# [Problem requirements]
For every record that follows, write out the text exactly and omit the picture, if one is present.

# [Records supplied]
◇ ◇ ◇ ◇

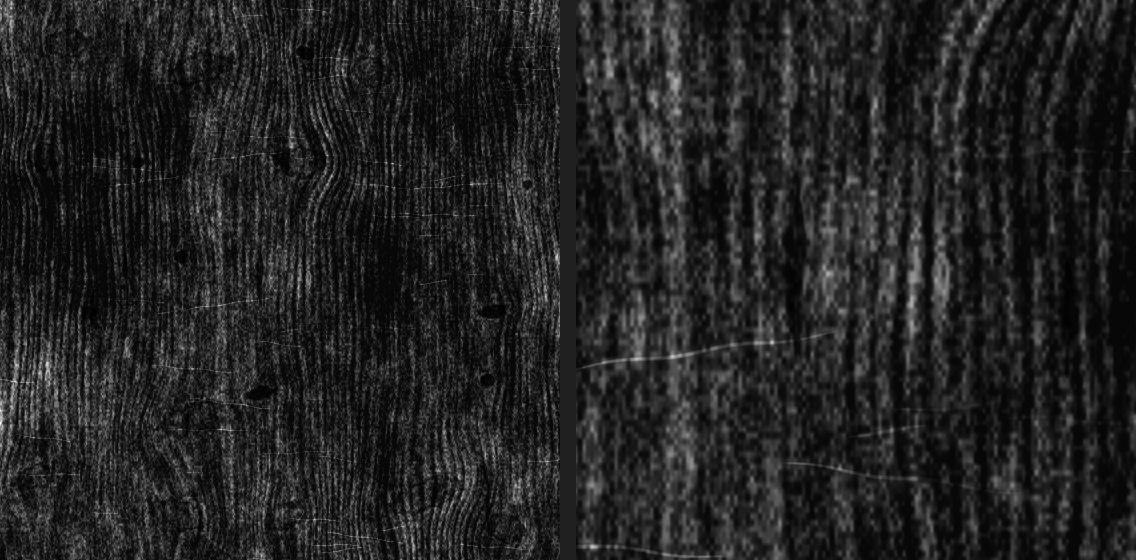
Left, the full canvas; right, a detail of the centre.
This texture is drawn by a WebGL 1 fragment shader. Its source:

```glsl
precision highp float;
// Blackened, weathered wood: upright grain ridges, knots, cracks and fine scratches.

uniform vec2 u_resolution;

const float RIDGES = 76.0;           // grain ridges across the canvas
const float RIDGE_DEPTH = 0.78;
const float KNOT_CELLS = 5.0;        // knot grid, at most one knot per cell
const float HOLE_CHANCE = 0.36;
const float EYE_CHANCE = 0.34;
const vec2 SCRATCH_CELL = vec2(0.12, 0.025);
const float SCRATCH_WIDTH = 0.0011;
const vec2 CRACK_CELL = vec2(0.16, 0.10);
const float CRACK_WIDTH = 0.0055;
const vec2 GRIT = vec2(420.0, 270.0);
const vec3 TONE = vec3(0.095, 0.085, 0.026); // quadratic from relief to grey

float hash(vec2 p) {
  vec3 q = fract(p.xyx * 0.1031);
  q += dot(q, q.yzx + 33.33);
  return fract((q.x + q.y) * q.z);
}

// Value noise scaled to zero mean and about unit deviation
float noise(vec2 p) {
  vec2 i = floor(p), f = fract(p);
  f = f * f * (3.0 - 2.0 * f);
  float low = mix(hash(i), hash(i + vec2(1.0, 0.0)), f.x);
  float high = mix(hash(i + vec2(0.0, 1.0)), hash(i + 1.0), f.x);
  return (mix(low, high, f.y) - 0.5) * 4.65;
}

// Scattered knots: x = sideways bend of the grain, y = dark mask, z = light rim
vec3 knots(vec2 p) {
  vec3 sum = vec3(0.0);
  vec2 cell = floor(p * KNOT_CELLS);
  float wobble = 0.10 * noise(p * 65.0) + 0.08 * noise(p * 150.0);
  for (int j = -1; j <= 1; j++) {
    for (int i = -1; i <= 1; i++) {
      vec2 id = cell + vec2(float(i), float(j));
      float kind = hash(id + 7.3);
      float hole = step(kind, HOLE_CHANCE);
      float eye = step(1.0 - EYE_CHANCE, kind);
      float size = hash(id + 11.9);
      vec2 centre = (id + 0.2 + 0.6 * vec2(hash(id + 1.7), hash(id + 4.1))) / KNOT_CELLS;
      vec2 radius = mix(vec2(0.010 + 0.018 * size * size, 0.011),
                        vec2(0.022 + 0.032 * size, 0.019 + 0.006 * size), eye);
      vec2 d = p - centre;
      d.y -= d.x * (hash(id + 5.3) - 0.5) * 0.6;
      float r = length(d / radius) + wobble;
      // Grain parts around the knot and leans to one side
      vec2 reach = d / (radius * vec2(2.0, 2.8));
      float pull = exp(-dot(reach, reach)) * (hole + eye);
      float side = hash(id + 9.1) - 0.5;
      sum.x += pull * (side * radius.x - 0.5 * d.x);
      // Open holes are filled, closed eyes are drawn as rings
      float ring = exp(-pow((r - 1.0) * 7.0, 2.0));
      float core = exp(-pow((r - 0.45) * 8.0, 2.0));
      sum.y += hole * (1.0 - smoothstep(0.8, 1.15, r)) + eye * (0.75 * ring + 0.4 * core);
      sum.z += (hole + eye) * exp(-pow((r - 1.35) * 6.0, 2.0));
    }
  }
  return sum;
}

// Scattered tapered strokes lying along x
float strokes(vec2 p, vec2 size, float chance, float width, float tilt) {
  float mask = 0.0;
  vec2 cell = floor(p / size);
  for (int j = -1; j <= 1; j++) {
    for (int i = -1; i <= 1; i++) {
      vec2 id = cell + vec2(float(i), float(j));
      vec2 d = p - (id + vec2(hash(id + 3.7), hash(id + 8.3))) * size;
      d.y -= d.x * (hash(id + 6.1) - 0.5) * tilt + 0.0012 * sin(d.x * 90.0);
      float along = d.x / (size.x * (0.15 + 0.6 * hash(id + 12.7)));
      float taper = max(1.0 - along * along, 0.0);
      float line = 1.0 - smoothstep(0.3 * width * taper, width * taper + 0.0009, abs(d.y));
      mask = max(mask, step(hash(id + 2.9), chance) * line * smoothstep(0.0, 0.3, taper));
    }
  }
  return mask;
}

void main() {
  vec2 p = gl_FragCoord.xy / min(u_resolution.x, u_resolution.y);
  vec3 knot = knots(p);

  // Wavy coordinate across the grain
  float x = p.x + knot.x + 0.005 * sin(p.y * 7.0 + p.x * 9.0)
          + 0.0018 * sin(p.y * 24.0 + p.x * 31.0) + 0.003 * noise(p * vec2(9.0, 6.0));

  // Ridges fade in and out over the board
  float phase = 6.2832 * (RIDGES * x + 0.32 * noise(vec2(x * 25.0, p.y * 3.0)));
  float ridge = sin(phase) + 0.3 * sin(2.0 * phase + 0.8);
  float ridgeGain = clamp(0.6 + 0.33 * noise(p * vec2(5.0, 3.0) + 17.0), 0.1, 1.15);

  // Worn patches, fibres and grit
  float mottle = 0.33 * noise(p * vec2(4.5, 3.2) + 3.0) + 0.25 * noise(p * vec2(13.0, 6.0));
  float blotch = 0.28 * noise(p * vec2(48.0, 24.0));
  float fibre = 0.36 * noise(vec2(x * 140.0, p.y * 8.0))
              + 0.26 * noise(vec2(x * 300.0, p.y * 34.0));
  float grit = 0.45 * noise(p * GRIT) + 0.28 * noise(p * GRIT * 0.47 + 5.0);
  float relief = mottle + blotch + fibre + grit + RIDGE_DEPTH * ridgeGain * ridge;

  // Pale scratches in clusters, dark cracks with the grain
  float cluster = smoothstep(-0.3, 1.2, noise(p * vec2(5.0, 7.0) + 41.0));
  float scratch = strokes(p, SCRATCH_CELL, 0.3, SCRATCH_WIDTH, 0.3) * cluster;
  float crack = strokes(p.yx, CRACK_CELL, 0.15, CRACK_WIDTH, 0.06);
  crack *= smoothstep(-1.6, -0.2, noise(p * vec2(170.0, 60.0)));
  relief += 1.3 * scratch + 0.45 * knot.z;

  float z = max(relief, -1.6);
  float grey = TONE.x + TONE.y * z + TONE.z * z * z;
  float dark = clamp(max(knot.y, crack), 0.0, 1.0);
  gl_FragColor = vec4(vec3(grey * (1.0 - 0.78 * dark)), 1.0);
}
```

◇ ◇ ◇ ◇

# [Written response]
Left, the full canvas; right, a detail of the centre.
This texture is drawn by a WebGL 1 fragment shader. Its source:

```glsl
precision highp float;
// Blackened, weathered wood: upright grain ridges, knots, cracks and fine scratches.

uniform vec2 u_resolution;

const float RIDGES = 76.0;           // grain ridges across the canvas
const float RIDGE_DEPTH = 0.78;
const float KNOT_CELLS = 5.0;        // knot grid, at most one knot per cell
const float HOLE_CHANCE = 0.36;
const float EYE_CHANCE = 0.34;
const vec2 SCRATCH_CELL = vec2(0.12, 0.025);
const float SCRATCH_WIDTH = 0.0011;
const vec2 CRACK_CELL = vec2(0.16, 0.10);
const float CRACK_WIDTH = 0.0055;
const vec2 GRIT = vec2(420.0, 270.0);
const vec3 TONE = vec3(0.095, 0.085, 0.026); // quadratic from relief to grey

float hash(vec2 p) {
  vec3 q = fract(p.xyx * 0.1031);
  q += dot(q, q.yzx + 33.33);
  return fract((q.x + q.y) * q.z);
}

// Value noise scaled to zero mean and about unit deviation
float noise(vec2 p) {
  vec2 i = floor(p), f = fract(p);
  f = f * f * (3.0 - 2.0 * f);
  float low = mix(hash(i), hash(i + vec2(1.0, 0.0)), f.x);
  float high = mix(hash(i + vec2(0.0, 1.0)), hash(i + 1.0), f.x);
  return (mix(low, high, f.y) - 0.5) * 4.65;
}

// Scattered knots: x = sideways bend of the grain, y = dark mask, z = light rim
vec3 knots(vec2 p) {
  vec3 sum = vec3(0.0);
  vec2 cell = floor(p * KNOT_CELLS);
  float wobble = 0.10 * noise(p * 65.0) + 0.08 * noise(p * 150.0);
  for (int j = -1; j <= 1; j++) {
    for (int i = -1; i <= 1; i++) {
      vec2 id = cell + vec2(float(i), float(j));
      float kind = hash(id + 7.3);
      float hole = step(kind, HOLE_CHANCE);
      float eye = step(1.0 - EYE_CHANCE, kind);
      float size = hash(id + 11.9);
      vec2 centre = (id + 0.2 + 0.6 * vec2(hash(id + 1.7), hash(id + 4.1))) / KNOT_CELLS;
      vec2 radius = mix(vec2(0.010 + 0.018 * size * size, 0.011),
                        vec2(0.022 + 0.032 * size, 0.019 + 0.006 * size), eye);
      vec2 d = p - centre;
      d.y -= d.x * (hash(id + 5.3) - 0.5) * 0.6;
      float r = length(d / radius) + wobble;
      // Grain parts around the knot and leans to one side
      vec2 reach = d / (radius * vec2(2.0, 2.8));
      float pull = exp(-dot(reach, reach)) * (hole + eye);
      float side = hash(id + 9.1) - 0.5;
      sum.x += pull * (side * radius.x - 0.5 * d.x);
      // Open holes are filled, closed eyes are drawn as rings
      float ring = exp(-pow((r - 1.0) * 7.0, 2.0));
      float core = exp(-pow((r - 0.45) * 8.0, 2.0));
      sum.y += hole * (1.0 - smoothstep(0.8, 1.15, r)) + eye * (0.75 * ring + 0.4 * core);
      sum.z += (hole + eye) * exp(-pow((r - 1.35) * 6.0, 2.0));
    }
  }
  return sum;
}

// Scattered tapered strokes lying along x
float strokes(vec2 p, vec2 size, float chance, float width, float tilt) {
  float mask = 0.0;
  vec2 cell = floor(p / size);
  for (int j = -1; j <= 1; j++) {
    for (int i = -1; i <= 1; i++) {
      vec2 id = cell + vec2(float(i), float(j));
      vec2 d = p - (id + vec2(hash(id + 3.7), hash(id + 8.3))) * size;
      d.y -= d.x * (hash(id + 6.1) - 0.5) * tilt + 0.0012 * sin(d.x * 90.0);
      float along = d.x / (size.x * (0.15 + 0.6 * hash(id + 12.7)));
      float taper = max(1.0 - along * along, 0.0);
      float line = 1.0 - smoothstep(0.3 * width * taper, width * taper + 0.0009, abs(d.y));
      mask = max(mask, step(hash(id + 2.9), chance) * line * smoothstep(0.0, 0.3, taper));
    }
  }
  return mask;
}

void main() {
  vec2 p = gl_FragCoord.xy / min(u_resolution.x, u_resolution.y);
  vec3 knot = knots(p);

  // Wavy coordinate across the grain
  float x = p.x + knot.x + 0.005 * sin(p.y * 7.0 + p.x * 9.0)
          + 0.0018 * sin(p.y * 24.0 + p.x * 31.0) + 0.003 * noise(p * vec2(9.0, 6.0));

  // Ridges fade in and out over the board
  float phase = 6.2832 * (RIDGES * x + 0.32 * noise(vec2(x * 25.0, p.y * 3.0)));
  float ridge = sin(phase) + 0.3 * sin(2.0 * phase + 0.8);
  float ridgeGain = clamp(0.6 + 0.33 * noise(p * vec2(5.0, 3.0) + 17.0), 0.1, 1.15);

  // Worn patches, fibres and grit
  float mottle = 0.33 * noise(p * vec2(4.5, 3.2) + 3.0) + 0.25 * noise(p * vec2(13.0, 6.0));
  float blotch = 0.28 * noise(p * vec2(48.0, 24.0));
  float fibre = 0.36 * noise(vec2(x * 140.0, p.y * 8.0))
              + 0.26 * noise(vec2(x * 300.0, p.y * 34.0));
  float grit = 0.45 * noise(p * GRIT) + 0.28 * noise(p * GRIT * 0.47 + 5.0);
  float relief = mottle + blotch + fibre + grit + RIDGE_DEPTH * ridgeGain * ridge;

  // Pale scratches in clusters, dark cracks with the grain
  float cluster = smoothstep(-0.3, 1.2, noise(p * vec2(5.0, 7.0) + 41.0));
  float scratch = strokes(p, SCRATCH_CELL, 0.3, SCRATCH_WIDTH, 0.3) * cluster;
  float crack = strokes(p.yx, CRACK_CELL, 0.15, CRACK_WIDTH, 0.06);
  crack *= smoothstep(-1.6, -0.2, noise(p * vec2(170.0, 60.0)));
  relief += 1.3 * scratch + 0.45 * knot.z;

  float z = max(relief, -1.6);
  float grey = TONE.x + TONE.y * z + TONE.z * z * z;
  float dark = clamp(max(knot.y, crack), 0.0, 1.0);
  gl_FragColor = vec4(vec3(grey * (1.0 - 0.78 * dark)), 1.0);
}
```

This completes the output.